The results of the general election could be instrumental for the passage of legislation relevant for Japan’s LGBTQ+ community. The topic has become increasingly salient for Japanese voters, while topics such as “North Korea” and the “Northern Territories Dispute” have faded somewhat to the background. There is not a single major ‘vote match’ tool for the 2021 Lower House election that doesn’t feature a question about ‘same-sex marriage” and almost every party manifesto also mentions it. At this point – and almost regardless of the outcome of the election – the question isn’t whether Japan will achieve marriage equality, but how soon it will happen.
The LDP is now the only major party actively opposing marriage equality, but there are prominent supporters of marriage equality within the ranks of the LDP. During the LDP leadership race, Kono Taro voiced his approval of the policy and pressed his opponent Kishida Fumio to admit his opposition to the policy, in front of the cameras, making it safe to assume that pressing Kishida on the point could give Kono an advantage among certain supporters. The LDP’s opposition still has practical implications for the issue’s progress. Although the left-of-center opposition parties have repeatedly shone a light on marriage equality and argued for its implementation, the LDP has been able to stall progress thanks to its sheer strength in the Diet. But the majority of Komeito candidates now say they are in favor of recognizing marriage equality, and the party itself also states that it should be implemented. This means that even if the LDP-Komeito coalition retains its majority in the Lower House, progress on same-sex marriage wouldn’t necessarily be off the table for the coming Diet sessions. But it’s hard to say for sure whether Komeito would use such an opportunity to explicitly align itself with the opposition on this topic. In response to questions from HuffPost Japan, Komeito talked about working on relevant legislation first. But it goes without saying that the LDP would have a much harder time stalling the debate if it finds itself without the absolute majority it currently enjoys.
While the LDP is the only major party actively opposing marriage equality, the issue might still progress even if the LDP retains its majority
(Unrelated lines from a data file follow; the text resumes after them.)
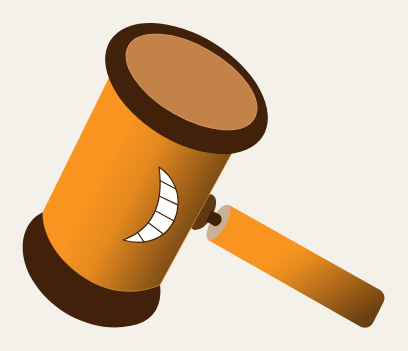
<!DOCTYPE html>
<html lang="en">
<head>
<meta charset="utf-8">
<title>Grinning gavel</title>
<style>
:root {
  --paper: #f4f1ea;
  --orange: #f8941f;
  --amber: #e58a1f;
  --shade: #7d4d16;
  --deep-shade: #6b3f12;
  --dark-wood: #42210b;
  --knob: #603813;
  --face: #c28248;
  --handle-end: #c9b193;
  --teeth: #ffffff;
}
html, body { margin: 0; background: var(--paper); overflow: hidden; }
.gavel { display: block; width: 408px; height: 351px; background: var(--paper); }
.dark-wood { fill: var(--dark-wood); }
.knob { fill: var(--knob); }
.face { fill: var(--face); stroke: #d59a60; stroke-width: 1; }
.body { fill: url(#body-shading); stroke: #f9a13c; stroke-width: 0.6; }
.handle { fill: url(#handle-shading); }
.handle-end { fill: var(--handle-end); }
.teeth { fill: var(--teeth); stroke: var(--dark-wood); stroke-width: 1.2; stroke-linejoin: round; }
.gaps { fill: none; stroke: var(--dark-wood); stroke-width: 1.2; }
.stop-orange { stop-color: var(--orange); }
.stop-amber { stop-color: var(--amber); }
.stop-shade { stop-color: var(--shade); }
.stop-deep { stop-color: var(--deep-shade); }
</style>
</head>
<body>
<svg class="gavel" viewBox="0 0 408 351" role="img" aria-label="Orange gavel with a toothy grin">
  <defs>
    <linearGradient id="body-shading" gradientUnits="userSpaceOnUse" x1="78" y1="148" x2="200" y2="213">
      <stop class="stop-orange" offset="0.25"/>
      <stop class="stop-amber" offset="0.5"/>
      <stop class="stop-shade" offset="1"/>
    </linearGradient>
    <linearGradient id="handle-shading" gradientUnits="userSpaceOnUse" x1="300" y1="243" x2="356" y2="325">
      <stop class="stop-orange" offset="0"/>
      <stop class="stop-amber" offset="0.2"/>
      <stop class="stop-deep" offset="1"/>
    </linearGradient>
    <clipPath id="grin-shape">
      <path d="M159 167C174 177 181 194 177 212C171 238 146 247 123 240C153 229 164 204 159 167Z"/>
    </clipPath>
  </defs>

  <g id="handle-joint">
    <path class="knob" d="M206 195Q214 192 216 200Q217 207 211 218Q204 230 195 230Q190 229 189 224Z"/>
    <path class="dark-wood" d="M211 211L219 214Q223 217 221 222Q218 227 214 226L206 221Z"/>
  </g>

  <g id="handle">
    <path class="handle" d="M229 205L380 290Q386 294 384 301L374 321Q370 330 361 327L208 240Z"/>
    <ellipse class="handle-end" cx="218.5" cy="222.5" rx="7.5" ry="20" transform="rotate(30 218.5 222.5)"/>
    <path class="dark-wood" d="M211 211L219 214Q223 217 221 222Q218 227 214 226L208 222Z"/>
  </g>

  <g id="head">
    <path class="dark-wood" d="M46 211C20 220 15 255 35 284C59 320 108 337 143 322C157 315 162 301 160 284Z"/>
    <path class="body" d="M110 76L43 212C42 229 52 252 74 270C101 292 131 297 160 285L233 151Z"/>
    <ellipse class="dark-wood" cx="186.500" cy="88.500" rx="90" ry="53" transform="rotate(32 186.5 88.5)"/>
    <ellipse class="face" cx="191.500" cy="82" rx="72.500" ry="36" transform="rotate(30 191.5 82)"/>
  </g>

  <g id="grin">
    <path class="teeth" d="M159 167C174 177 181 194 177 212C171 238 146 247 123 240C153 229 164 204 159 167Z"/>
    <path class="gaps" clip-path="url(#grin-shape)" d="M157 179L178 190M157 195L180 206M152 209L176 222M146 221L166 236M136 230L146 245"/>
  </g>
</svg>
</body>
</html>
It would still not be impossible for marriage equality legislation to be passed through the Diet even if the LDP maintains its majority. Aside from Kono Taro, several other LDP candidates have also explicitly indicated their personal approval of marriage equality. Supporters are in the minority within the party but the main bulk of LDP candidates remains silent about their standpoint. Despite the issue’s political salience, the LDP’s manifesto also avoids mentioning the topic. While the current party leadership clearly opposes the policy, it does not incorporate this opposition into its campaign strategy. Although prominent voices in the ruling party have stoked fears about the supposed choice between “liberal democracy and communism”, they haven’t gone around telling people that a loss for the LDP would be the end of the traditional family or anything of the sort. Rather than marriage equality becoming a “wedge issue” to divide voters and motivate the base, the LDP’s preference seems to be to avoid the topic if possible, perhaps because they know they are in the minority on the issue.
Above all, what is notable about the LDP’s approach towards the topic is the way it articulates resistance against the idea of implementing same-sex marriage. Instead of voicing disapproval on moral grounds, the LDP has stated that constitutional amendments would be necessary. Important party figureheads argue that “a careful approach is needed”, and “that the understanding of the people must first be deepened.” When Kishida himself was asked for his views during the race for LDP leadership, he stated he had “not reached the point of accepting same-sex marriage”, without elaborating why. With a district court ruling the current lack of marriage equality is unconstitutional, and even 53 percent of LDP supporters saying they think the policy should be implemented, such argumentation doesn’t appear to be particularly convincing.
While a strong LDP wouldn’t have much difficulty keeping the issue stalled, a weakened LDP, even if it doesn’t need Komeito to stay in power, will be much more inclined to bargain with other parties or listen to the opinions of the electorate. An election loss could also lead to internal questions about the direction in which the party is headed, such as whether it was the right decision to opt for the more socially conservative Kishida instead of Kono Taro. The rest of Japan appears ready to act on marriage equality and the general election may help reveal how soon that may happen.